Crowdfunding or not, it seems to me that this is where the marketing of films has been going and will continue to go. Even with a traditionally funded film such as “The Interrupters,” it would have been impossible for that film to have its continuing impact without the Internet and social media – especially given the miniscule amount of money we had to spend on marketing. Crowdfunding seems like an outgrowth of that community-building trend. We looked at all the sites and picked Indiegogo because it seemed to have a broad reach and we’d get to keep the money we raised even if we didn’t make our goal. It will all help!

Crowdfunding isn’t without its drawbacks. It’s been a learning curve. We’re finding that a tremendous amount of work goes into mounting a campaign, putting the perks together and getting the word out. It’s a labor-intensive undertaking, and I’m very thankful that my partners have taken the lead on it. There’s also no guarantee of success, just like any other type of fundraising. I’ve had my share of films for which finding funding has been extremely painful. You don’t escape that. But with crowdfunding you’re at least more in control of your fate.

Another potential drawback is that it probably doesn’t work for every type of story — it just wouldn’t have been right for “Stevie,” for example. He’s the kind of main subject that most people, I think, would have a hard time being inspired enough by to make a donation. However, in hindsight, I think “The Interrupters” would have been a success if early on we had put together a video featuring one interrupter that showed what he was doing. We’ve found that people feel very strongly about the issue, even though back when we were making the film we often wondered, “Who is actually going to want to see this movie?” But that’s hindsight.

So crowdfunding should not be viewed as the savior of documentary filmmaking. You need other opportunities for filmmakers to tell stories that aren’t necessarily issue-oriented or about heroic subjects. That’s the hardest funding to get from regular means anyway, and it may be even harder this way. Plus, traditional sources of funding — foundations, broadcasters, distributors — still need to do their part. They shouldn’t be let off the hook, so to speak, in the brave new DIY world.

And that’s because, given how expensive it is to make a feature documentary, the level of support most filmmakers can muster from crowdfunding isn’t going to fully fund their film. (Yes, I know there are exceptions, but that’s precisely what they are.) Key funding early on — or on the home stretch to finishing — can truly save a film. When I was starting out and banging my head against the wall trying to secure initial funding, crowdfunding would have been a godsend.

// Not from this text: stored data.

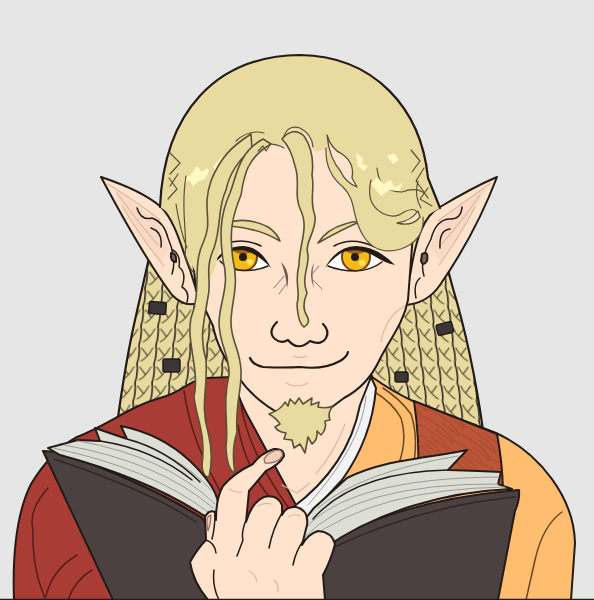
<!DOCTYPE html>
<html lang="en">
<head>
<meta charset="utf-8">
<title>Elf with an open book</title>
<style>
:root{--ground:#e6e6e6;--ink:#231b18;--skin:#ffe3cd;--skin-line:#d9b59d;--ear:#fad9c4;--nail:#f4cfb9;--hair:#e9dba0;--hair-line:#5b5138;--glint:#fff9c4;--red:#a93c34;--red-line:#581c1a;--orange:#ffbd70;--orange-line:#6b4420;--rust:#bd5638;--rust-line:#a0472f;--collar:#f3f3f4;--cover:#4b4140;--cover-line:#2e2726;--page:#dddfd5;--page-line:#9b9d94;--iris:#f6b916;--bead:#3c3637}
html,body{margin:0;background:var(--ground);overflow:hidden}
svg{display:block;width:594px;height:600px}
path{stroke-linecap:round;stroke-linejoin:round}
.ink{stroke:var(--ink);stroke-width:2}
.line{fill:none;stroke:var(--ink);stroke-width:1.5}
.bold{fill:none;stroke:var(--ink);stroke-width:2.2}
.fine{fill:none;stroke:var(--skin-line);stroke-width:1.1}
.skin{fill:var(--skin)}
.hair{fill:var(--hair)}
.lock{fill:var(--hair);stroke:var(--hair-line);stroke-width:1.6}
.gap{fill:var(--skin);stroke:var(--hair-line);stroke-width:1.3}
.weave{fill:none;stroke:var(--hair-line);stroke-width:1.2}
.red{fill:var(--red)}.orange{fill:var(--orange)}.rust{fill:var(--rust)}
.red-fold{fill:none;stroke:var(--red-line);stroke-width:1.5}
.orange-fold{fill:none;stroke:var(--orange-line);stroke-width:1.5}
.page{fill:var(--page)}.cover{fill:var(--cover)}
.page-edge{fill:none;stroke:var(--page-line);stroke-width:1}
.cover-edge{fill:none;stroke:var(--cover-line);stroke-width:1.5}
.nail{fill:var(--nail);stroke:#8d6a58;stroke-width:1.2}
.shade{fill:none;stroke:#8a7368;stroke-width:1}
.glint{fill:var(--glint);filter:blur(.7px)}
.bead{fill:var(--bead);stroke:var(--ink);stroke-width:1.5}
</style>
</head>
<body>
<svg viewBox="0 0 594 600" role="img" aria-label="A blond elf with amber eyes and a goatee smiles while holding an open book">
<defs>
<pattern id="braid-left" width="17" height="19" patternUnits="userSpaceOnUse" patternTransform="translate(148 250) skewX(-6)">
<path class="weave" d="M4 3L10 10M15 3Q12 11 5 16"/><path class="line" d="M1 0Q3 9 1 19"/>
</pattern>
<pattern id="braid-right" width="17" height="19" patternUnits="userSpaceOnUse" patternTransform="translate(440 250) skewX(7)">
<path class="weave" d="M14 3L8 10M4 3Q7 11 14 16"/><path class="line" d="M1 0Q3 9 1 19"/>
</pattern>
<pattern id="weft" width="40" height="9" patternUnits="userSpaceOnUse" patternTransform="rotate(38)">
<path d="M0 3L16 2L28 5L40 3M8 7H30" fill="none" stroke="var(--rust-line)" stroke-width="1.2"/>
</pattern>
<clipPath id="eye-left-shape"><path d="M221 254Q235 242 254 249Q264 256 269 266Q248 274 229 268Z"/></clipPath>
<clipPath id="eye-right-shape"><path d="M327 266Q334 252 347 248Q367 246 382 259Q372 270 352 271Q338 271 327 266Z"/></clipPath>
</defs>

<rect width="594" height="600" fill="var(--ground)"/>

<g id="braids">
<path id="back-hair" class="hair" d="M170 180C160 225 144 280 135 320C126 360 121 395 117 425L300 440L483 430C476 380 464 325 452 285L438 208L420 170Z"/>
<path fill="url(#braid-left)" d="M148 258L135 320C126 360 121 395 117 425L240 400L214 300Z"/>
<path fill="url(#braid-right)" d="M446 262L452 285C464 325 476 380 483 430L366 400L398 300Z"/>
<path class="bold" d="M149 258L135 320C126 360 121 395 117 425M446 262L452 285C464 325 476 380 483 430"/>
</g>

<g id="robe">
<path class="red ink" d="M14 600C12 545 18 510 31 484C42 466 57 448 77 437C112 423 128 407 160 398C184 392 186 381 207 378L232 377L245 405L302 510L290 600Z"/>
<path class="red-fold" d="M184 391C190 430 200 455 225 500M241 404C246 440 265 475 290 510M238 425C242 455 258 487 279 508M48 488Q28 510 33 530Q32 570 46 600M77 555Q52 570 46 596M92 570Q75 580 68 600"/>
<path class="orange ink" d="M372 377Q393 392 415 402L496 433C540 453 574 498 575 543L571 600H290L306 512Z"/>
<path class="rust ink" d="M414 401L497 434Q502 460 503 489L418 482Q420 440 414 401Z"/>
<path fill="url(#weft)" d="M416 404L496 435Q500 460 501 487L420 480Z"/>
<path class="orange-fold" d="M373 391Q392 402 401 418Q408 440 398 466M383 388Q400 399 411 414Q418 435 414 462M562 512Q543 525 535 560L526 600"/>
</g>

<g id="neck">
<path class="skin ink" d="M228 360Q237 398 250 420L297 507Q338 470 358 426L372 376L300 350Z"/>
<path class="ink" fill="var(--collar)" d="M371 377L376 388C373 425 360 455 342 480L303 522L292 508C330 480 352 447 360 405Z"/>
<path class="page-edge" d="M366 396C363 430 343 465 308 505"/>
<path class="fine" d="M345 424Q337 448 316 474M282 485L297 493L310 483"/>
</g>

<g id="ears">
<path class="skin ink" d="M101 177C122 184 145 193 161 207C176 222 182 250 190 270L200 302Q186 309 172 295C148 263 125 222 101 177Z"/>
<path fill="var(--ear)" d="M112 186Q140 207 158 223L169 250L160 262Q130 225 112 186Z"/>
<path class="fine" d="M108 184Q140 204 160 220M117 193Q138 222 158 245M122 206Q140 236 164 266"/>
<path class="line" d="M137 208Q141 221 152 218Q164 222 168 238Q177 259 172 274M151 228Q163 232 161 247M173 250Q181 255 179 267Q187 273 182 287Q190 292 187 302"/>
<path fill="#79645a" class="ink" d="M171 253Q177 253 176 262Q170 262 171 253Z"/>
<path class="skin ink" d="M497 177C483 214 462 253 440 285Q427 304 404 305L411 270C416 240 423 216 440 207C460 195 478 185 497 177Z"/>
<path fill="var(--ear)" d="M487 187Q455 208 440 223L430 247L440 261Q466 227 487 187Z"/>
<path class="fine" d="M491 183Q457 207 438 221M480 195Q460 224 440 246M475 207Q460 236 439 265"/>
<path class="line" d="M462 207Q461 220 449 219Q436 220 431 239Q419 261 424 276M450 229Q439 230 440 248M420 278Q413 284 416 298"/>
<path fill="#79645a" class="ink" d="M422 254Q429 250 427 261Q423 267 421 261Z"/>
</g>

<g id="face">
<path class="skin ink" d="M187 200C192 150 240 115 300 118C360 120 405 160 414 220L408 300C403 325 389 340 379 361Q367 386 344 398L316 419L282 415Q254 400 239 378Q218 352 213 326L196 290Z"/>
<path class="fine" d="M404 306Q385 318 381 342M286 383Q297 389 308 383M293 356Q300 359 307 356"/>
<g id="brows" class="lock">
<path d="M229 222Q249 217 268 227Q277 233 280 241Q258 228 230 226Z"/>
<path d="M318 243Q327 229 345 224Q357 220 357 223Q341 230 318 243Z"/>
</g>
<g id="eye-left">
<path fill="#fff" d="M221 254Q235 242 254 249Q264 256 269 266Q248 274 229 268Z"/>
<g clip-path="url(#eye-left-shape)"><circle cx="243" cy="257" r="14" fill="var(--iris)" stroke="#73420c" stroke-width="2"/><path d="M230 249Q243 259 257 249V242H230Z" fill="#9d6510"/><circle cx="243" cy="257" r="4" fill="var(--ink)"/><circle cx="250" cy="262" r="3" fill="#ffe56f"/></g>
<path fill="var(--ink)" d="M214 263Q222 247 242 246Q260 246 271 268Q257 253 243 250Q228 249 220 258Z"/>
<path class="line" d="M220 261Q226 268 238 270Q255 272 268 266M225 244Q243 237 261 246"/>
</g>
<g id="eye-right">
<path fill="#fff" d="M327 266Q334 252 347 248Q367 246 382 259Q372 270 352 271Q338 271 327 266Z"/>
<g clip-path="url(#eye-right-shape)"><circle cx="356" cy="257" r="14" fill="var(--iris)" stroke="#73420c" stroke-width="2"/><path d="M342 249Q356 259 370 249V242H342Z" fill="#9d6510"/><circle cx="355" cy="257" r="4" fill="var(--ink)"/><circle cx="362" cy="263" r="3" fill="#ffe56f"/></g>
<path fill="var(--ink)" d="M325 268Q336 247 356 246Q376 246 395 265Q383 262 376 257Q360 247 343 252Q334 257 325 268Z"/>
<path class="line" d="M328 266Q340 271 356 271Q372 270 382 262M334 246Q352 236 375 247"/>
</g>
<g id="nose-shading">
<path fill="#6d5850" d="M281 262Q291 272 287 288Q286 274 281 262ZM314 262Q308 275 314 288Q311 275 314 262Z"/>
<path class="shade" d="M284 276L274 288M287 283L279 294M313 280L322 289M312 274L319 266"/>
</g>
<path id="nose" class="bold" d="M277 322Q267 332 275 339Q281 344 288 340Q298 352 310 341Q321 346 326 338Q330 331 323 324"/>
<path id="smile" class="bold" d="M250 358Q253 365 263 367Q285 368 300 367Q324 370 340 361Q347 357 348 352"/>
<path id="goatee" class="lock" d="M269 414Q281 410 285 402L288 406L290 399L295 404L299 398L303 404L312 398L311 405L319 402L318 407Q326 409 333 406Q327 413 330 420L325 421Q327 429 321 435L317 431Q318 440 312 444L308 437L305 453L300 444L294 448L292 440L284 439L286 433Q278 432 275 427L280 424Q276 418 269 414Z"/>
</g>

<g id="crown">
<path class="hair" d="M160 207C164 112 216 56 300 55C374 56 421 108 428 178L440 208Q430 214 423 217Q425 240 401 249Q377 256 364 237C350 216 358 202 343 187Q327 173 326 148Q313 157 313 145Q304 126 287 130Q282 139 284 148Q268 139 253 151C235 175 241 197 224 223Q218 270 205 289Q187 260 180 230Q174 215 160 207Z"/>
<path class="bold" d="M160 207C164 112 216 56 300 55C374 56 421 108 428 178L440 208"/>
<path class="weave" d="M170 153L180 163L170 174M169 178L177 189L168 199M178 174L170 186M176 204Q180 230 187 248M411 150L420 161L412 172M424 168L416 181L424 192M428 188L420 199L432 206M418 181Q414 196 421 208"/>
<path class="gap" d="M327 135Q331 149 342 154Q355 163 352 178L357 187Q345 182 341 172Q329 158 327 135Z"/>
<path class="weave" d="M326 148Q325 173 343 187C358 202 350 216 364 237Q377 256 401 249Q425 240 423 217M371 180Q365 205 384 214Q395 219 404 212Q414 207 417 212M377 168Q379 192 402 192Q421 185 428 198M283 139Q287 124 300 128Q312 134 313 147M284 148Q268 139 253 151M236 141Q249 129 264 133"/>
<path class="gap" d="M397 223Q411 221 418 211L420 217Q412 227 397 223Z"/>
<path class="glint" d="M183 184Q186 174 190 176L197 166L202 172Q207 166 209 170Q207 180 199 181L193 186L189 180ZM213 167L222 156L225 160L232 150Q237 149 235 155L228 166L222 165L218 174ZM356 153L363 158L362 164L368 166L364 171L358 166ZM371 184L377 177L384 184L390 180L395 187L403 183L399 191L389 190L381 196ZM387 156L394 153L399 160L393 164Z"/>
</g>

<g id="loose-locks">
<path class="lock" d="M251 134C232 146 220 158 211 181C201 210 214 220 203 243C192 266 202 290 191 318C186 342 200 370 194 397C197 421 206 433 202 466Q203 477 209 477Q214 455 208 432C200 405 208 389 206 360C199 337 204 322 208 297C212 280 204 270 214 248C222 224 217 209 226 190Q231 166 252 149Z"/>
<path class="lock" d="M263 139C238 153 237 175 230 193C219 217 220 238 223 260C230 286 220 300 219 322C219 345 230 355 229 375C222 405 229 425 226 447Q227 470 235 473Q231 450 237 432C235 405 242 390 241 370C240 348 230 340 231 320C232 300 239 285 233 260C229 232 232 217 241 195C244 175 247 158 271 144Z"/>
<path class="lock" d="M282 139Q291 148 295 166C301 183 293 194 301 211C309 228 299 245 299 265C294 284 301 291 297 304Q298 323 304 327Q311 323 307 316Q301 307 307 293C301 278 309 267 308 255C304 242 317 231 315 216C309 200 315 190 312 175Q315 152 304 136Q293 126 282 139Z"/>
<path class="weave" d="M186 176C180 210 188 235 185 255Q190 270 194 273M258 151L263 146L266 151L270 145"/>
</g>

<g id="beads">
<rect class="bead" x="149" y="302" width="17" height="12" rx="2" transform="rotate(4 157 308)"/>
<rect class="bead" x="163" y="359" width="17" height="13" rx="2"/>
<rect class="bead" x="437" y="323" width="16" height="11" rx="2" transform="rotate(-14 445 329)"/>
<rect class="bead" x="395" y="372" width="13" height="10" rx="2"/>
</g>

<g id="book">
<path class="cover ink" d="M43 451L60 452Q150 485 202 518L220 545V600H113Z"/>
<path class="page ink" d="M48 448L78 440L100 441L95 428L127 439L121 426Q161 434 190 461Q216 486 218 503L215 520L203 515C160 487 112 469 60 455Z"/>
<path class="page-edge" d="M53 448Q150 468 208 512M64 445Q160 462 213 508M78 441Q165 456 215 504M126 439Q178 454 211 490"/>
<path class="line" d="M100 441Q153 449 192 480M127 439Q166 449 200 482"/>
<path class="cover ink" d="M320 546C378 512 447 496 519 490Q520 500 515 511L498 600H318Z"/>
<path class="page ink" d="M301 546Q297 526 314 508Q336 488 347 478C382 460 423 459 467 450L448 470Q481 471 501 472L498 484L512 489C445 492 376 511 322 550Z"/>
<path class="page-edge" d="M304 538Q354 483 498 484M304 530Q347 478 499 477M308 540Q375 489 505 487M318 508Q360 472 458 456"/>
<path class="line" d="M313 519Q354 472 448 470"/>
<path class="cover-edge" d="M54 459Q150 491 196 522M330 549Q420 506 515 497"/>
</g>

<g id="hand">
<path class="skin ink" d="M208 600Q193 582 190 562Q198 548 206 540L205 517Q209 509 215 512L216 520Q216 498 223 486Q234 473 253 464Q261 453 274 449Q284 448 284 456Q280 464 266 471L249 491L246 522Q252 502 264 497Q277 494 282 505L282 515Q286 506 296 507Q309 510 307 525L302 545Q308 534 318 531Q332 532 335 544Q331 560 323 575L325 600Z"/>
<path class="line" d="M246 520Q241 533 243 540M282 513Q273 528 269 548M304 540Q296 550 293 565M215 512Q215 528 212 539M206 540Q215 543 216 553M214 570Q212 586 219 600M243 540L237 556"/>
<path class="nail" d="M264 459Q270 450 280 450Q285 454 280 459Q273 464 265 463Z"/>
<path class="nail" d="M207 525Q206 516 211 515Q211 523 208 531Z"/>
<path class="fine" d="M229 489Q236 493 242 492M258 506Q264 502 271 504M288 517Q294 513 300 516M249 571Q256 574 257 582M274 580Q279 585 278 592"/>
</g>
<path d="M0 599.5H594" stroke="var(--ink)" stroke-width="1.5"/>
</svg>
</body>
</html>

So overall, I think it’s a great avenue. I can’t imagine a better film for this approach than this one, especially at this key phase. This project will be community-based in how it is delivered. Raj Patel has contacts around the world, and he has a tremendous network helping this get off the ground. Raj and team member Meredith Palmer, in particular, have been absolutely inspired in their efforts to seek out support and draw attention to the project. Recently, Raj was even able to get a couple of generous donors to put up matching grants that really gave the campaign a second wind. With this support, we hope to find the kinds of compelling stories that will put us in a much stronger position to go to traditional funding sources when it comes to financing the actual production.